“Even if people don’t end up switching to a low-cost lender, they can still use these low rates in their research to get a benchmark of what’s competitive and what’s not.”
Mortgage broker and Madd Home Loans founder George Samios says his firm is refinancing about $20 million a week after the RBA’s decision to raise rates.
According to loan data from the Australian Bureau of Statistics, the refinancing wave began long before the RBA officially moved rates.
Total external refinancing increased 4.6% in March 2022 to $33 billion, up 28.2% from March 2021. Within that, owner-occupant refinancing increased 4%, while refinancing of investors increased by 5.7%.
“Everyone is looking at their loans now,” says Samios.
Any borrower who hasn’t heard from their lender in the past 12 months should take a look at their current deal and determine if they can get a better deal, he says.
“Banks are not charities. They are not made to be nice to people, they are there to make money.
“If you don’t review your loan once a year, you’re losing thousands of dollars. That is the most important point to take away.”
Samios says a broker is worth considering, as they will negotiate with lenders for the best rate. Every loan he has made in his 20-year career was negotiated to get the best deal.
Going through a broker may mean that some borrowers who have the right amount of capital might be able to get better deals at the bigger banks, which are now also trying to compete on price.
Generally speaking, any variable loan with an interest rate that starts at 3 or 4 means the borrower is “being severely scammed,” it adds.
Switching a $2 million home loan from the average variable rate of 3.17 percent to one of the lower variable rates would save homeowners up to $41,446 over two years, according to analysis by RateCity.
check the fine print
That’s based on the average variable rate of 2.10 percent at three of the cheapest lenders.
A borrower with a $1 million mortgage who refinanced at an interest rate of 2.02 percent, based on the average of the three cheapest lenders for that loan size, would save $21,522 over two years.
That’s big savings, but borrowers should still check the fine print, no matter who they’re refinancing with.
“What you need to be very careful about is the terms of the loan,” says University of NSW business school professor Richard Holden.
“The story of the US subprime crisis went way beyond subprime mortgages to people with very good credit ratings who got things like adjustable rate mortgages and didn’t pay attention to the letter small, which said: ‘You are going to climb the base 25 times. points a quarter after the end of the adjustable rate period.
He says borrowers should make sure they understand the differences between their current loan and their new one.
“Competition is good, getting a lower rate is good. These smaller lenders probably won’t make much headway in the market by offering a higher interest rate, so it’s only natural that they offer a lower interest rate.
“He just wants to make sure he’s not paying for it some other way.”
But he adds that borrowers should be equally aware of the risks that inertia brings and simply choose to stay with their lender.
One difference between a larger lender and a smaller lender is often the level of customer service provided, adds Tindall. “That does not mean that one is better than the other. It’s often about your needs and your personality,” she says.
“Smaller lenders tend to have fewer resources.
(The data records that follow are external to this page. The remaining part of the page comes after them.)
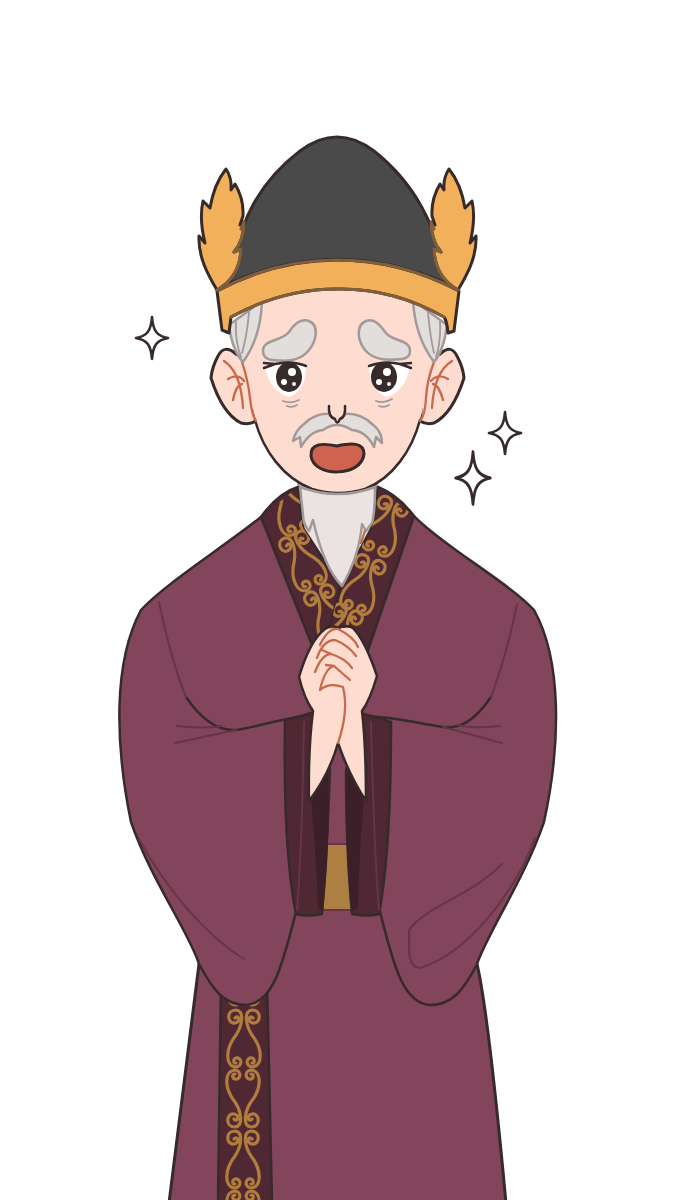
<!DOCTYPE html>
<html lang="en">
<head>
<meta charset="utf-8">
<title>Pleading elder in a plum robe</title>
<style>
:root{--paper:#fff;--ink:#362a2a;--robe:#82455c;--fold:#67344a;--trim:#4f2834;--lining:#3c1f29;--gold:#b07d3c;--sash:#ad7f42;--hat:#4a4a4a;--band:#f2b05a;--band-line:#80603c;--skin:#fedccf;--skin-line:#c66a4b;--hair:#e2dedc;--beard:#ebe3e1;--hair-line:#a19a98;--mouth:#d0634f}
html,body{margin:0;height:100%;overflow:hidden;background:var(--paper)}
svg{display:block;width:675px;height:1200px}
path,line{stroke-linecap:round;stroke-linejoin:round}
.outline{stroke:var(--ink);stroke-width:3}
.line{fill:none;stroke:var(--ink);stroke-width:2.5}
.robe{fill:var(--robe)}
.fold{fill:none;stroke:var(--fold);stroke-width:2}
.trim{fill:var(--trim);stroke:var(--ink);stroke-width:2.5}
.lining{fill:var(--lining)}
.scroll{fill:none;stroke:var(--gold);stroke-width:3.2}
.skin{fill:var(--skin)}
.skin-line{fill:none;stroke:var(--skin-line);stroke-width:2.3}
.hat{fill:var(--hat)}
.band{fill:var(--band)}
.hair{fill:var(--hair);stroke:var(--hair-line);stroke-width:2.5}
.beard{fill:var(--beard);stroke:var(--hair-line);stroke-width:2.5}
.strand{fill:none;stroke:var(--hair-line);stroke-width:1.8}
.sparkle{fill:var(--paper);stroke:var(--ink);stroke-width:2.6}
</style>
</head>
<body>
<svg viewBox="0 0 675 1200" role="img" aria-label="Elderly man in a plum robe and winged hat clasping his hands">
<defs>
  <path id="scroll-half" d="M9 9C5 5 3 13 9 14C17 15 18 1 8 1C-1 2 2 17 8 26C19 40 19 57 8 58C1 57 2 48 8 49C11 50 11 54 8 54"/>
  <g id="scroll"><use href="#scroll-half"/><use href="#scroll-half" transform="scale(-1 1)"/></g>
  <path id="sparkle" d="M0-21C1-7 5-2 16 0C5 2 1 7 0 21C-1 7-5 2-16 0C-5-2-1-7 0-21Z"/>
  <clipPath id="skirt-band-area"><path d="M221 980L218 1200H272L267 980Z"/></clipPath>
  <clipPath id="collar-left-area"><path d="M298 487L261 517L312 645L345 640L340 585L303 528Z"/></clipPath>
  <clipPath id="collar-right-area"><path d="M378 487L414 516L368 650L312 722L288 718L331 622L341 585L373 525Z"/></clipPath>
</defs>

<g id="sparkles" class="sparkle">
  <use href="#sparkle" x="152" y="338"/>
  <use href="#sparkle" x="505" y="433"/>
  <use href="#sparkle" transform="translate(473 478) scale(1.08 1.25)"/>
</g>

<g id="skirt">
  <path class="robe outline" d="M199 964Q193 1010 169 1203H506Q488 1010 477 964L380 880H295Z"/>
  <path class="trim" d="M221 980L218 1203H272L267 980Z"/>
  <g class="scroll" clip-path="url(#skirt-band-area)">
    <use href="#scroll" x="244" y="947"/>
    <use href="#scroll" x="244" y="1009"/>
    <use href="#scroll" transform="translate(243 1128) scale(1 -1)"/>
    <use href="#scroll" x="243" y="1130"/>
    <use href="#scroll" transform="translate(243 1249) scale(1 -1)"/>
  </g>
</g>

<g id="torso">
  <path class="robe" d="M261 517L300 487H378L414 516L480 700L385 912H290L190 700Z"/>
  <path d="M322 845H356V909H322Z" fill="var(--sash)"/>
  <path class="fold" d="M322 844H354M322 910H354" stroke-width="3"/>
</g>

<g id="collar">
  <path class="beard" d="M298 480H377L371 530L341 600L304 530Z" stroke="none"/>
  <path class="trim" d="M298 487Q278 493 261 517L312 645L345 640L340 585L303 528Z"/>
  <g class="scroll" clip-path="url(#collar-left-area)">
    <use href="#scroll" transform="translate(279 478) rotate(-21)"/>
    <use href="#scroll" transform="translate(291 534) rotate(-24)"/>
    <use href="#scroll" transform="translate(316 588) rotate(-24)"/>
  </g>
  <path class="trim" d="M378 487Q398 495 414 516L368 650L312 722L288 718L331 622L341 585L373 525Z"/>
  <g class="scroll" clip-path="url(#collar-right-area)">
    <use href="#scroll" transform="translate(396 499) rotate(22)"/>
    <use href="#scroll" transform="translate(373 557) rotate(20)"/>
    <use href="#scroll" transform="translate(351 607) rotate(24)"/>
    <use href="#scroll" transform="translate(325 665) rotate(27)"/>
  </g>
</g>

<g id="sleeves">
  <path class="robe" d="M261 517C225 546 166 583 141 610C113 662 115 744 131 822C151 880 189 932 199 964C213 990 224 1005 246 1005C274 1003 283 962 296 912L288 718L313 712L312 645Z"/>
  <path class="robe" d="M414 516C443 546 508 582 534 610C562 660 561 744 544 822C524 880 488 932 477 964C464 990 452 1005 430 1005C402 1003 393 962 380 912L388 718L366 715L368 650Z"/>
  <path class="line" stroke-width="3" d="M261 517C225 546 166 583 141 610C113 662 115 744 131 822C151 880 189 932 199 964C213 990 224 1005 246 1005C274 1003 283 962 296 912M414 516C443 546 508 582 534 610C562 660 561 744 544 822C524 880 488 932 477 964C464 990 452 1005 430 1005C402 1003 393 962 380 912M261 517L312 645M414 516L368 650"/>
  <path class="line" d="M186 697C203 722 220 731 236 730C258 727 275 719 310 716M491 697C474 722 459 729 443 727C419 724 399 717 364 716"/>
  <path class="fold" d="M159 602Q171 660 186 697M517 604Q507 654 491 697M175 743L236 730M177 726Q205 729 222 726M502 743L443 727M500 726Q474 729 458 725M139 839C168 892 208 937 244 959M535 838C512 899 465 954 420 968C405 968 410 940 409 930C429 904 468 898 502 864"/>
  <path class="trim" d="M285 720Q299 717 311 713L330 770Q327 850 322 914Q307 917 296 914Q283 850 285 720Z"/>
  <path class="lining" d="M310 800L328 768Q331 840 323 911L318 908Q316 840 307 760Z"/>
  <path class="trim" d="M391 722Q377 717 363 714L346 770Q346 850 352 914Q368 917 379 914Q391 850 391 722Z"/>
  <path class="lining" d="M366 800L347 768Q344 840 352 911L358 908Q359 840 368 760Z"/>
  <path class="fold" d="M304 722Q302 850 297 910M371 722Q374 850 379 910" stroke-width="1.5"/>
</g>

<g id="hands">
  <path class="skin" d="M339 628L353 628Q365 640 377 676Q370 700 362 711Q366 745 366 801Q349 775 338 743Q329 775 309 801Q308 750 313 711Q304 698 299 677Q310 640 325 629Z"/>
  <path class="line" d="M325 629Q310 640 299 677Q304 698 313 711Q308 750 309 801Q329 775 338 743Q349 775 366 801Q366 745 362 711Q370 700 377 676Q365 640 353 628Q346 624 339 628Q331 624 325 629"/>
  <path class="skin-line" d="M320 645Q328 628 338 629Q354 637 358 647M317 658Q323 640 335 640Q348 645 356 656M315 672Q322 654 331 654Q345 658 352 668M320 690Q325 668 334 666L350 680M320 690Q329 682 343 687Q349 711 338 743M331 654L322 650M334 666L326 665"/>
</g>

<g id="ears">
  <path class="skin outline" d="M236 354C228 347 222 348 218 356Q212 367 211 378C218 400 227 416 241 423Q250 425 256 421L250 360Z"/>
  <path class="skin outline" d="M440 354C448 347 453 348 457 356Q463 367 464 378C457 400 448 416 434 423Q426 425 420 421L426 360Z"/>
  <path class="skin-line" d="M224 361Q241 372 243 408M228 379Q238 373 244 381M233 400Q236 385 242 384M452 361Q434 372 432 408M448 379Q438 373 431 381M443 400Q439 385 433 384"/>
</g>

<g id="face">
  <path class="skin" d="M232 330Q239 362 250 390C254 432 276 476 312 489Q338 499 365 489C401 474 421 432 426 390Q438 362 443 330L400 280H275Z"/>
  <path class="line" d="M255 420C263 450 283 478 312 489Q338 497 365 489C393 478 412 450 420 420"/>
  <path class="skin-line" d="M242 362Q248 380 250 398T256 421M434 362Q427 380 426 398T420 421"/>
</g>

<g id="beard">
  <path class="beard" d="M300 487Q338 501 375 487Q375 513 372 523L366 531L362 524Q359 557 342 586Q324 568 313 520L309 531Q303 524 303 515Z"/>
  <path class="skin-line" d="M365 531L361 543"/>
</g>

<g id="side-hair">
  <path class="hair" d="M229 325L262 301Q261 337 243 362Q232 350 229 325Z"/>
  <path class="hair" d="M447 325L413 300Q415 337 434 362Q444 350 447 325Z"/>
  <path class="strand" d="M236 322Q235 342 241 357M249 312Q247 336 242 353M440 322Q441 342 436 357M428 312Q430 336 434 353"/>
</g>

<g id="hat">
  <path class="hat outline" d="M230 283C237 220 262 180 300 151Q337 123 374 151C413 182 436 222 448 284Q337 235 230 283Z"/>
  <path class="band outline" d="M217 291Q275 260 337 260Q400 260 459 291L454 331L448 333Q447 321 444 317Q393 288 337 289Q282 289 231 317L229 333L222 330Z"/>
  <path d="M219 290Q275 260 337 260Q400 260 457 290M231 317Q282 289 337 289Q393 288 444 317" fill="none" stroke="var(--band-line)" stroke-width="3"/>
  <g id="hat-wings">
    <path id="wing" class="band outline" d="M217 290C208 275 198 257 199 236L205 243Q199 219 203 201L210 208Q214 184 226 169Q232 178 231 190L235 184Q244 199 243 216L240 225L244 222Q244 240 234 252L241 249Q240 277 217 290Z"/>
    <use href="#wing" transform="translate(675 0) scale(-1 1)"/>
    <path d="M241 229L244 222Q244 240 234 252L241 249Q240 277 217 290M434 229L431 222Q431 240 441 252L434 249Q435 277 458 290" fill="none" stroke="var(--band-line)" stroke-width="3"/>
  </g>
</g>

<g id="eyebrows">
  <path class="hair" d="M263 351C263 339 281 342 289 332C296 321 303 319 309 321C319 325 317 340 309 350C299 363 282 361 272 360Q263 359 263 351Z"/>
  <path class="hair" d="M410 351C410 339 392 342 385 332C378 321 371 319 366 321C356 325 357 340 365 350C375 362 392 360 402 359Q410 358 410 351Z"/>
</g>

<g id="eyes">
  <g id="eye-left">
    <path d="M265 368Q286 359 306 366Q306 390 290 397Q271 393 265 368Z" fill="var(--paper)"/>
    <ellipse cx="289" cy="377" rx="13" ry="15" fill="var(--ink)"/>
    <circle cx="292" cy="372" r="4" fill="var(--paper)"/><circle cx="284" cy="382" r="3" fill="var(--paper)"/><circle cx="294" cy="384" r="2" fill="var(--paper)"/>
    <path class="line" d="M264 368L275 364Q292 360 306 366M264 363L275 364"/>
  </g>
  <g id="eye-right">
    <path d="M369 366Q390 359 410 368Q404 393 386 397Q370 390 369 366Z" fill="var(--paper)"/>
    <ellipse cx="384" cy="377" rx="13" ry="15" fill="var(--ink)"/>
    <circle cx="387" cy="372" r="4" fill="var(--paper)"/><circle cx="379" cy="382" r="3" fill="var(--paper)"/><circle cx="389" cy="384" r="2" fill="var(--paper)"/>
    <path class="line" d="M369 366Q384 360 400 364L411 368M400 364L411 363"/>
  </g>
  <path class="strand" d="M283 401Q291 404 299 400M287 406Q292 408 297 405M376 401Q384 404 392 399M379 406Q384 408 389 405"/>
</g>

<g id="mouth-and-moustache">
  <path d="M311 456C310 443 323 443 337 446C351 443 364 442 364 454C362 477 314 478 311 456Z" fill="var(--mouth)" stroke="var(--ink)" stroke-width="3"/>
  <path class="hair" d="M337 415Q358 410 372 424Q382 431 382 443L376 437L374 447Q366 431 352 430Q344 425 337 425Q330 425 323 430Q310 431 301 447L300 437L293 441Q295 431 304 424Q318 410 337 415Z"/>
  <path class="skin" d="M329 405H345Q346 423 337 424Q328 423 329 405Z"/>
  <path class="line" d="M329 406Q328 417 335 419Q337 426 340 419Q346 417 345 406"/>
</g>
</svg>
</body>
</html>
However, you may like their more personalized style of customer service. You won’t know unless you try it, so do exactly that.”
She suggests potential refinancers call their potential lender’s call center and “ask some tough questions,” take a look at their website or use their online chat service to see how easy it is to find key information.
For example, if it’s hard to find information about rates and fees, that can be a red flag.
“Clients looking for a clearing account should be aware that some low-cost lenders offer ‘clearing’ services where the money is not held in a separate bank account,” he adds.
“While this may not concern some customers, people who like the idea of keeping their money separate from their mortgage loan may prefer to use a more traditional clearing account.”
It’s also a good idea to read reviews of what real customers are saying. “Doing this research will also help you feel prepared and informed and that’s important,” she says.
“The bottom line is that it’s important to be happy with your home loan provider, otherwise you could end up feeling uncomfortable for years.
“If you basically like the idea of having your home loan with a bank that offers a suite of other products and at least a handful of physical branches, there are still plenty of competitive offerings out there.”